For this exercise, copy out each line of the material below that includes "overflow".
......
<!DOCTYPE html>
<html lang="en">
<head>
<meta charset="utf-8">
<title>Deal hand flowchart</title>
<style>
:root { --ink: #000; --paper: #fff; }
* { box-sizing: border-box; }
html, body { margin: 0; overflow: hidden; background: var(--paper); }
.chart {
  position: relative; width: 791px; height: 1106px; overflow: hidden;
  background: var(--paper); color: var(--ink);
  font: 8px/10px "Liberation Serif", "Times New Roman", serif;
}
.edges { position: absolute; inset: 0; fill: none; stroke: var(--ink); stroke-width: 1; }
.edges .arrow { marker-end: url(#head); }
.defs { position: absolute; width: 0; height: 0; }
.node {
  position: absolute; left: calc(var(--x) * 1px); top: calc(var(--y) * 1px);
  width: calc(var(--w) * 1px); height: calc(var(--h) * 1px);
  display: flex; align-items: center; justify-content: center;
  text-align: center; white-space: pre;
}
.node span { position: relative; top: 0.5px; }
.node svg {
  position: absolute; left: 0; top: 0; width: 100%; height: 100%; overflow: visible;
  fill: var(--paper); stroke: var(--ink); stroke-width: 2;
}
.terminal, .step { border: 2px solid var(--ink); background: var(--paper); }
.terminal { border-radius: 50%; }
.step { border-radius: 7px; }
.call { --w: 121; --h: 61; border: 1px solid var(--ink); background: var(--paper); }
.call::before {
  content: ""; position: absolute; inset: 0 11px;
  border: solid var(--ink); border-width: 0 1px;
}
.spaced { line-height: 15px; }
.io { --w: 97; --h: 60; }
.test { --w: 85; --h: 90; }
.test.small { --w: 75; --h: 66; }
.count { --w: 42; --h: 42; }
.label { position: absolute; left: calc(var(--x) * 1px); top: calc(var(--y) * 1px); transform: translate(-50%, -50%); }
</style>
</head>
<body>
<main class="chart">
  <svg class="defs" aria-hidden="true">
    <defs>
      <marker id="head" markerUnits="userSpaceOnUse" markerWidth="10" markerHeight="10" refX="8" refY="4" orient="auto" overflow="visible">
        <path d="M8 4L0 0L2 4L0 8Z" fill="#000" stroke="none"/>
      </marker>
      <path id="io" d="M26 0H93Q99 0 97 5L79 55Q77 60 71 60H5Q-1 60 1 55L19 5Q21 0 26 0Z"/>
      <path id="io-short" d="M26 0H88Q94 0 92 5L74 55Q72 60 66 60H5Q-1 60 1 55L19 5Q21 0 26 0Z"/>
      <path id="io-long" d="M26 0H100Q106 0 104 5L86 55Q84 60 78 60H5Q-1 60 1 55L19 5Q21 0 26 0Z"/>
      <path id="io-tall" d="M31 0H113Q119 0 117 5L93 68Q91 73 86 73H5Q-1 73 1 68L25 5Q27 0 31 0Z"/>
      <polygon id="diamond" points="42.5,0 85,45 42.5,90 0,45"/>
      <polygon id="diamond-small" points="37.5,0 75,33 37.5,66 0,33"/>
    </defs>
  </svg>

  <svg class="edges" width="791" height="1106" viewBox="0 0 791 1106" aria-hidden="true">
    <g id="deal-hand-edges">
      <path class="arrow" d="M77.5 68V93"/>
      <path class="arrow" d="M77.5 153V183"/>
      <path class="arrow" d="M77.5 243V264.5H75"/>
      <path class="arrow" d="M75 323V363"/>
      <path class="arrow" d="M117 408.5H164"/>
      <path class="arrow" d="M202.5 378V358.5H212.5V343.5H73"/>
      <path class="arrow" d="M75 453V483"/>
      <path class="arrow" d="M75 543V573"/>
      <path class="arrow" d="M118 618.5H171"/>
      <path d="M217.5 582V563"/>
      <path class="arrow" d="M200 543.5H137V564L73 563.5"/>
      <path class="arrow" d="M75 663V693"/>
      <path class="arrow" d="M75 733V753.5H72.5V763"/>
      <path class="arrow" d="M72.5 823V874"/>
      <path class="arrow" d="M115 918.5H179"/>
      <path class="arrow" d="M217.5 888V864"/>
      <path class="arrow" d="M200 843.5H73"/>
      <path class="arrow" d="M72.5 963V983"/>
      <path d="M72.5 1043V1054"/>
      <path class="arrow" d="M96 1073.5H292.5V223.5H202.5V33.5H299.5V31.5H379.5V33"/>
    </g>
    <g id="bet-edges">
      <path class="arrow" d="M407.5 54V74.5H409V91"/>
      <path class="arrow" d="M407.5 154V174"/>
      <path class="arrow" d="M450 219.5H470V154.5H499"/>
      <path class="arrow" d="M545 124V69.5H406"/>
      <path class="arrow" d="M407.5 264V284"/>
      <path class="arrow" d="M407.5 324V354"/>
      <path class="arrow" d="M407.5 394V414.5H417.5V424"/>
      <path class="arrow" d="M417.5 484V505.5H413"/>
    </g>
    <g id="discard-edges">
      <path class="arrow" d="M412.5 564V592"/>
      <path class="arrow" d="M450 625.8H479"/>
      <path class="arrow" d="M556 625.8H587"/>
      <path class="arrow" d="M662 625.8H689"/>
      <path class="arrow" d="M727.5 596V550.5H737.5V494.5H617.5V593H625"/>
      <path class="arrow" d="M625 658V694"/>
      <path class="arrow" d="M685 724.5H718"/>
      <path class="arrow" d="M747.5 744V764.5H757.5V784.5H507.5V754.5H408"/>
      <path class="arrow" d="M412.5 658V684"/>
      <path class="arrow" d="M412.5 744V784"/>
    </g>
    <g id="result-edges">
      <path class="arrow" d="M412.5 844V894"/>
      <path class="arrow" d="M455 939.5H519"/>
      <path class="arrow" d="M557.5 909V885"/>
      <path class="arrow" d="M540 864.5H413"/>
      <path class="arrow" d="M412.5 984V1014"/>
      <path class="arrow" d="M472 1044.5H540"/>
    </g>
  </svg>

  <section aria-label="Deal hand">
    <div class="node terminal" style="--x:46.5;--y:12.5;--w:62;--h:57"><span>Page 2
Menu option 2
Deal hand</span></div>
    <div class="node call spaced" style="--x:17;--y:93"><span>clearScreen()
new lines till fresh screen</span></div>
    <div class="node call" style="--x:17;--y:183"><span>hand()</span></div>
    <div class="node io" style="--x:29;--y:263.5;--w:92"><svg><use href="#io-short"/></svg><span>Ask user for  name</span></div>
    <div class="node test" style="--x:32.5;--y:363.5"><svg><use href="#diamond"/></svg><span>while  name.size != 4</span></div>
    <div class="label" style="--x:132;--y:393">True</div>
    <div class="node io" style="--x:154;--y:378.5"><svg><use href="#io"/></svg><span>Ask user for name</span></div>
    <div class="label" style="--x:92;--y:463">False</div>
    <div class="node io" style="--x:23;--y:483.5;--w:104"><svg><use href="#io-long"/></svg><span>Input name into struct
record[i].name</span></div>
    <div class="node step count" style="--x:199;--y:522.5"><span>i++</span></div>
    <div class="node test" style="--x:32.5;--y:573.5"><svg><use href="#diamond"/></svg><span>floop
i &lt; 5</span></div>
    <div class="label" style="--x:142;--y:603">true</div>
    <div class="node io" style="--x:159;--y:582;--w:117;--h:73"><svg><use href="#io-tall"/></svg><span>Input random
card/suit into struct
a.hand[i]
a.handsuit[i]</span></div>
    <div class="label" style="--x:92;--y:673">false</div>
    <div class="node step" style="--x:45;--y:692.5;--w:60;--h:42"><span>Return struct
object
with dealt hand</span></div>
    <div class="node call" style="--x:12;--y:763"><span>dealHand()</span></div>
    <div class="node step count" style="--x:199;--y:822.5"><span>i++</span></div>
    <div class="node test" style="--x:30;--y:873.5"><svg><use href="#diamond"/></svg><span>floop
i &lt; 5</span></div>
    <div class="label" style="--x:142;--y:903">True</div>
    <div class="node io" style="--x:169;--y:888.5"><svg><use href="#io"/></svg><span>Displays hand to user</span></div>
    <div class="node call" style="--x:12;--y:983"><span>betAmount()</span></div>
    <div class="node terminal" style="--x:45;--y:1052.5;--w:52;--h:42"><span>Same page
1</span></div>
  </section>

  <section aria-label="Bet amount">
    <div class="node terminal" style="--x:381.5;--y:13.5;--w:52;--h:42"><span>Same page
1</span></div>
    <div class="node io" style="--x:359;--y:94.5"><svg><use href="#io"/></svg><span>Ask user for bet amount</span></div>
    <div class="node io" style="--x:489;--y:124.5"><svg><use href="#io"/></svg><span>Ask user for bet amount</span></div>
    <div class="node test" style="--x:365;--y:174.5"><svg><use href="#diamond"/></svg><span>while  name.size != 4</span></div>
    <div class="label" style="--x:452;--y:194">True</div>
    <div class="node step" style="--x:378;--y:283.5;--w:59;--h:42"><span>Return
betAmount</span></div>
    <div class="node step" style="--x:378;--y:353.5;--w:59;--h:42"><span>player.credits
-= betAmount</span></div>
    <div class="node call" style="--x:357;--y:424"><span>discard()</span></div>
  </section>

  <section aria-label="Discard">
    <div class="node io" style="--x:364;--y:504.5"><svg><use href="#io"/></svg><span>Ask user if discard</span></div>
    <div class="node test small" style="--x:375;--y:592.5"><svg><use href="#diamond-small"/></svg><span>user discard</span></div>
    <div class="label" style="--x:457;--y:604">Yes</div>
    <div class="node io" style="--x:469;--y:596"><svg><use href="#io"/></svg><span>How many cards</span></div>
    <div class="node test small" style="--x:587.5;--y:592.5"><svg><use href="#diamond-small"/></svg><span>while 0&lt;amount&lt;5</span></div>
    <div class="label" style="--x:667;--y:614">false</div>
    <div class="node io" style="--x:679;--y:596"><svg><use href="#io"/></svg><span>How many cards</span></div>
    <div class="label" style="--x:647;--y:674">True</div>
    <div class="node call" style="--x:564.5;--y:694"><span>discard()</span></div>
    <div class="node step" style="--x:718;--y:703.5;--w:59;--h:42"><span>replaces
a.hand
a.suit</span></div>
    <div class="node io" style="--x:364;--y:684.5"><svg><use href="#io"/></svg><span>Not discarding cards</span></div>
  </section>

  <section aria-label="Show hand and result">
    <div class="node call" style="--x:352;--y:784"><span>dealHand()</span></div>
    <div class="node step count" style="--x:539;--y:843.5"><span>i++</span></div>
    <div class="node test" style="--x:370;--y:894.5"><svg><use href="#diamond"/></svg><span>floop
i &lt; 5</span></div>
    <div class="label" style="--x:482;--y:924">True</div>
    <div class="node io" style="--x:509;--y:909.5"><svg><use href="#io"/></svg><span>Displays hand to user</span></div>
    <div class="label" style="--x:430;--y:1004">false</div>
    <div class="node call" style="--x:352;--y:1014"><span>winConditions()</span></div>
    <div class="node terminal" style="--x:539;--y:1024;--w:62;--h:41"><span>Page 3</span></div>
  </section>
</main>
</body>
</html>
......
- **Answer for the task**
html, body { margin: 0; overflow: hidden; background: var(--paper); }
  position: relative; width: 791px; height: 1106px; overflow: hidden;
  position: absolute; left: 0; top: 0; width: 100%; height: 100%; overflow: visible;
      <marker id="head" markerUnits="userSpaceOnUse" markerWidth="10" markerHeight="10" refX="8" refY="4" orient="auto" overflow="visible">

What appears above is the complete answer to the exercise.